Sunday, March 11, 2012
In case you missed the huge announcement last week, I want to be sure that everyone knows: Taco House has re-opened for the 2012 season. Let the grease begin.
As residents of the Lakes Area, our lives are intensely seasonal. The crowds come and (thankfully) go. The snow-birds return, the docks go in, and then just as suddenly, the docks come out. We mark the changes with our own quirky traditions, as reminders that in the midst of the change, the important things (like Taco House and nutty bars and roller coasters) stay the same.

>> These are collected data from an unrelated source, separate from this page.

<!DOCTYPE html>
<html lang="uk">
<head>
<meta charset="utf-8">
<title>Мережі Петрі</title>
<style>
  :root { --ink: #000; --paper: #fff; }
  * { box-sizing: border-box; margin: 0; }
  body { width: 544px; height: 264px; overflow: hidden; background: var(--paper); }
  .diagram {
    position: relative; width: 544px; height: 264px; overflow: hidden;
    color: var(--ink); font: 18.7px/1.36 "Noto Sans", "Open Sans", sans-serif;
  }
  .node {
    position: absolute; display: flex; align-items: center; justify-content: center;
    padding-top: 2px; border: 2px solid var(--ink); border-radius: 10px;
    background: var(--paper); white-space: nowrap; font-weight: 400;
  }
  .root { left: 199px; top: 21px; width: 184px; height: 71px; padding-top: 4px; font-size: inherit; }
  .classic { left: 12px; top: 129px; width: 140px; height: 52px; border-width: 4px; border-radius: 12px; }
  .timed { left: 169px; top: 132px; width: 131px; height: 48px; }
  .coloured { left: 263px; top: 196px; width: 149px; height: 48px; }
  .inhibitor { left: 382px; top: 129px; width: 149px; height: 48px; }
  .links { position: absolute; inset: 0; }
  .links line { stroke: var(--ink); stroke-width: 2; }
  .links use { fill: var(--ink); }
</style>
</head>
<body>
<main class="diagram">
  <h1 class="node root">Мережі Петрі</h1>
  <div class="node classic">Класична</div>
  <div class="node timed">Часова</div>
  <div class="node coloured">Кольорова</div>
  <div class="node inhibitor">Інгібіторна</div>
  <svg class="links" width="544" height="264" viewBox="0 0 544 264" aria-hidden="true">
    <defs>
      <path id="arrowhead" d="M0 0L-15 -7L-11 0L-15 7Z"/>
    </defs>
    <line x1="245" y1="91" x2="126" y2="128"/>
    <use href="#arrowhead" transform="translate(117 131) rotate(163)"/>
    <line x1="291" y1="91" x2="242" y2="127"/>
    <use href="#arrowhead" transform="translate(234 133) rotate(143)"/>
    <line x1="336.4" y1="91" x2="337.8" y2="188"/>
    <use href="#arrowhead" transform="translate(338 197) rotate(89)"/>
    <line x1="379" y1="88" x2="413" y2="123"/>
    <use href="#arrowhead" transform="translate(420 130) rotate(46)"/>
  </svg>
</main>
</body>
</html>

We biked down to Taco House yesterday to join the crowds. I wasn’t as hungry for Nachos Royale (hold the onions, add extra guacamole) as I was for the nostalgia and the tradition. As I pedaled, I thought about seasons and the inevitability of change. As teachers, we work in a profession which is certainly as much or perhaps even more seasonal than tourism at the Lakes. Every year, we fall in love with a new set of students. We adjust to new schedules, new curriculum and new people. And, in the midst of the change, the important things (like kids learning and growing and becoming) stay the same.

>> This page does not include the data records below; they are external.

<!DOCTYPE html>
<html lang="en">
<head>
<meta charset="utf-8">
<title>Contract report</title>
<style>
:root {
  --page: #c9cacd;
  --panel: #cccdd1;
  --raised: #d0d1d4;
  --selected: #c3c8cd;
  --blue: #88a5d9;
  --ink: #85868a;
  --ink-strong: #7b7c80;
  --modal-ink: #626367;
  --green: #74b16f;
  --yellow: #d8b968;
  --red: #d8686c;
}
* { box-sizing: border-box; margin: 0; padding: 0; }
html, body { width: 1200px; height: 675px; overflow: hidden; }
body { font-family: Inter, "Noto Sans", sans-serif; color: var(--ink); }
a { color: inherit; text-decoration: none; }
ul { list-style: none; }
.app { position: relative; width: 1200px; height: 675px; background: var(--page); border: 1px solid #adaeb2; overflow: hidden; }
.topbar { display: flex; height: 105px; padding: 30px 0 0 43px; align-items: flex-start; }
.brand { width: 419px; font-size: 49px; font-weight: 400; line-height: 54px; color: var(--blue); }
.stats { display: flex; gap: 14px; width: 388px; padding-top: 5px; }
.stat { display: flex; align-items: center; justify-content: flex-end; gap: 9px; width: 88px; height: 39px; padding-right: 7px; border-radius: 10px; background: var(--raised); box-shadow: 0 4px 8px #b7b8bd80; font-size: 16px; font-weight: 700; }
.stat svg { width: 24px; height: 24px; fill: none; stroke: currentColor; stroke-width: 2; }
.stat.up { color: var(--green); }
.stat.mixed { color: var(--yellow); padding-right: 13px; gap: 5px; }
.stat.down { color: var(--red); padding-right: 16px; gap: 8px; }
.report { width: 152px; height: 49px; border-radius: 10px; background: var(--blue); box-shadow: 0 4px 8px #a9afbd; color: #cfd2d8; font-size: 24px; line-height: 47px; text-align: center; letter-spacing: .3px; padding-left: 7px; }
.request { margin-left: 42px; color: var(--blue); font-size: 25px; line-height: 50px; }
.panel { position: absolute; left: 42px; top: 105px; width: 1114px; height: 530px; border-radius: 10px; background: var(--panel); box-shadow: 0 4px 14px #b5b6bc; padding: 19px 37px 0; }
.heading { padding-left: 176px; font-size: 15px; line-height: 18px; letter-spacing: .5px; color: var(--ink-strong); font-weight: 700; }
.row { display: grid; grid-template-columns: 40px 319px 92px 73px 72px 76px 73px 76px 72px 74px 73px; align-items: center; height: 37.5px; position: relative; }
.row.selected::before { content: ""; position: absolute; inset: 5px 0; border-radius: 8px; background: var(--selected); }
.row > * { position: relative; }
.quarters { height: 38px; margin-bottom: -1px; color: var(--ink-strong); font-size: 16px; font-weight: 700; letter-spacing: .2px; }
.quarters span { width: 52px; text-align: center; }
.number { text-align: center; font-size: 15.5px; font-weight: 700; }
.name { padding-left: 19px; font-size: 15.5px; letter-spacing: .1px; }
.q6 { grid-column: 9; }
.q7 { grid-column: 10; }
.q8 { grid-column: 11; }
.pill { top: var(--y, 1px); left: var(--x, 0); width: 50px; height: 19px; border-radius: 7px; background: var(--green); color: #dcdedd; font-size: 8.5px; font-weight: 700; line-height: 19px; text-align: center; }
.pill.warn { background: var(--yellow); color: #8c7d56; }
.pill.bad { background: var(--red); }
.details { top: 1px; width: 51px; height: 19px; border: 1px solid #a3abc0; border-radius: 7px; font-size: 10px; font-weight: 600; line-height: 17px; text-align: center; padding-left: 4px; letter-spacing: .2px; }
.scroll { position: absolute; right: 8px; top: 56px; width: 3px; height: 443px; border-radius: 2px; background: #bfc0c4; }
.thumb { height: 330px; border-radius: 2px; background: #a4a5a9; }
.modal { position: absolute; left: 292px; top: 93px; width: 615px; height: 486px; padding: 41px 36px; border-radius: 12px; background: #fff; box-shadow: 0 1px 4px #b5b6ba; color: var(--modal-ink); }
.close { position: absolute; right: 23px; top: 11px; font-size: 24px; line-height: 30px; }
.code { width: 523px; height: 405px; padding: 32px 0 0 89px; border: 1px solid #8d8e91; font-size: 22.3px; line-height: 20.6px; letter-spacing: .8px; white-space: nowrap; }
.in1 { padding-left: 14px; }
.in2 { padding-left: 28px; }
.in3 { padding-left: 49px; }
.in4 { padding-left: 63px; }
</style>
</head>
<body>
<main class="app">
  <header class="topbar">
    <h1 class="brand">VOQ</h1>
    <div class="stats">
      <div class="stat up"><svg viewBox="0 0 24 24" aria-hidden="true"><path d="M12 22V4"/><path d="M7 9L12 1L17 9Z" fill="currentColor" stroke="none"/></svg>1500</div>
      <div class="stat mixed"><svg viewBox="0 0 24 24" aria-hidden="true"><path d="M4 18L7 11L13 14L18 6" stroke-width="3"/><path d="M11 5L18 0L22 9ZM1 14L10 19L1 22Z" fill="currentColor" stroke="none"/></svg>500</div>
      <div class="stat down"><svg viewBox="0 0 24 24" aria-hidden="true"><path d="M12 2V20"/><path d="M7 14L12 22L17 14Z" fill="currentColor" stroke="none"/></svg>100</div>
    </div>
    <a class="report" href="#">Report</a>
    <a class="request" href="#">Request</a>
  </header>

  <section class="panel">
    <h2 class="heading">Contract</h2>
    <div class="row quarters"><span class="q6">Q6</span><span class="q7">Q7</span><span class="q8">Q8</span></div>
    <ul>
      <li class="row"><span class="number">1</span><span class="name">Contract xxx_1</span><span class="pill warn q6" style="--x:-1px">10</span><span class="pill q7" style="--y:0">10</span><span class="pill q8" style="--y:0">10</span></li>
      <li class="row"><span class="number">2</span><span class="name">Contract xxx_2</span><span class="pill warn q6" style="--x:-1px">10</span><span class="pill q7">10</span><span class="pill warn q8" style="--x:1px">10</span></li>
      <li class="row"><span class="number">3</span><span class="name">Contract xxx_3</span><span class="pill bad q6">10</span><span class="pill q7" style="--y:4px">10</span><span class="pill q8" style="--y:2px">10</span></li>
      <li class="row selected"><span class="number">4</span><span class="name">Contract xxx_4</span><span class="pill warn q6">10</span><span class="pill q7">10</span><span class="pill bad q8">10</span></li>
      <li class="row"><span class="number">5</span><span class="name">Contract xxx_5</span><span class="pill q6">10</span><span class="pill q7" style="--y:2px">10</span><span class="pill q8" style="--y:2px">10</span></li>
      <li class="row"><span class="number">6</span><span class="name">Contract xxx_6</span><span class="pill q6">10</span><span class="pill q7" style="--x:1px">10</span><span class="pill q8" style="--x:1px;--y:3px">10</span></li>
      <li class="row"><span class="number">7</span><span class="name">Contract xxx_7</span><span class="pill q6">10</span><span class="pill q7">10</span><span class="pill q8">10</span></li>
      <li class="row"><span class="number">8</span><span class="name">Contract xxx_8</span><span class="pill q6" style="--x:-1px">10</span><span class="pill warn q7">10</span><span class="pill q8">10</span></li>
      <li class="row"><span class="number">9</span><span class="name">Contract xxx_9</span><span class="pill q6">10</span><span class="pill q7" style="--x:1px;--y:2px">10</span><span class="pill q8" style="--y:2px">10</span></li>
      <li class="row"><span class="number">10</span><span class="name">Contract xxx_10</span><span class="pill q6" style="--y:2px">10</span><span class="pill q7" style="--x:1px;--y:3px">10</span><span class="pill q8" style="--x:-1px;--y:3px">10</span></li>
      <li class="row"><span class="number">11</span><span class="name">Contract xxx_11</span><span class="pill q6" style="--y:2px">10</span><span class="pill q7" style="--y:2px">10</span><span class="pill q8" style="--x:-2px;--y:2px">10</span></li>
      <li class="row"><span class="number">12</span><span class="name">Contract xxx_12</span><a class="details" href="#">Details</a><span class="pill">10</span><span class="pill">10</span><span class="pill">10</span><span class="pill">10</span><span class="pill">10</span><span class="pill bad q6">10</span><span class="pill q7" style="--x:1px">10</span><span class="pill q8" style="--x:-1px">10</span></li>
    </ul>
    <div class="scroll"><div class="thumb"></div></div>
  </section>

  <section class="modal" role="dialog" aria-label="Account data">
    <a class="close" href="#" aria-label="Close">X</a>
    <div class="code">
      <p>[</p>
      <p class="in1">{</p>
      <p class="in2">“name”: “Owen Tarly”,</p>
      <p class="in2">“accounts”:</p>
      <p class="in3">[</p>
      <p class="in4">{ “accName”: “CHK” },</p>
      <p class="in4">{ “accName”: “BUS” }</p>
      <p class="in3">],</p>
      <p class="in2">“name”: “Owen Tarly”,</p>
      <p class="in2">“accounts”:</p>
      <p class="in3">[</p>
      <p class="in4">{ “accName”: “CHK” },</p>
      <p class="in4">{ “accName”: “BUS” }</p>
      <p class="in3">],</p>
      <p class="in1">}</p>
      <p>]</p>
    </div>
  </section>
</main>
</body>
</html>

Do you remember the summer when Taco House was threatened? Taco House became the icon of summer back in its glory days, with a prominent location on Highway 71. When the city decided to widen the road, it was declared that Taco House would no longer be on the highway but would be tucked away several hundred yards to the West. I worried about Taco House that summer. I worried that the change wouldn’t be good for its business, and that it might never be the same. I lost weight due to the absence of grease and nacho cheese in my regular summer diet.
You can imagine how happy I was when Taco House re-opened again after the Highway Project was complete. I vividly remember sitting outside on the picnic tables, munching nachos with joy. “This is amazing!” I exclaimed. “How did they move Taco House without changing even one thing? The concrete tables are exactly the same, the potted plants, the little brick wall, and even the booths and the interior of the restaurant are completely the same! I can’t believe they were able to move Taco House without changing everything that I love about this place.”
James sat silently as I marveled about this engineering mystery. Finally, he looked me in the eye and said slowly, “Kari, they didn’t move Taco House. They moved the highway.”
I had wasted a lot of energy worrying about something that wasn’t even real. My fears were based on imagination, and mis-information. My reflexive response to change is generally one of doubt and fear and uneasiness. But what I learned from Taco House that day was this: change is inevitable, and beyond my control. But fear is not.
James smiled at me and we started to laugh and laugh and laugh. We still haven’t stopped laughing.
“You should worry less and bike more,” he said. And he was right.
Posted by KMW at 7:00 PM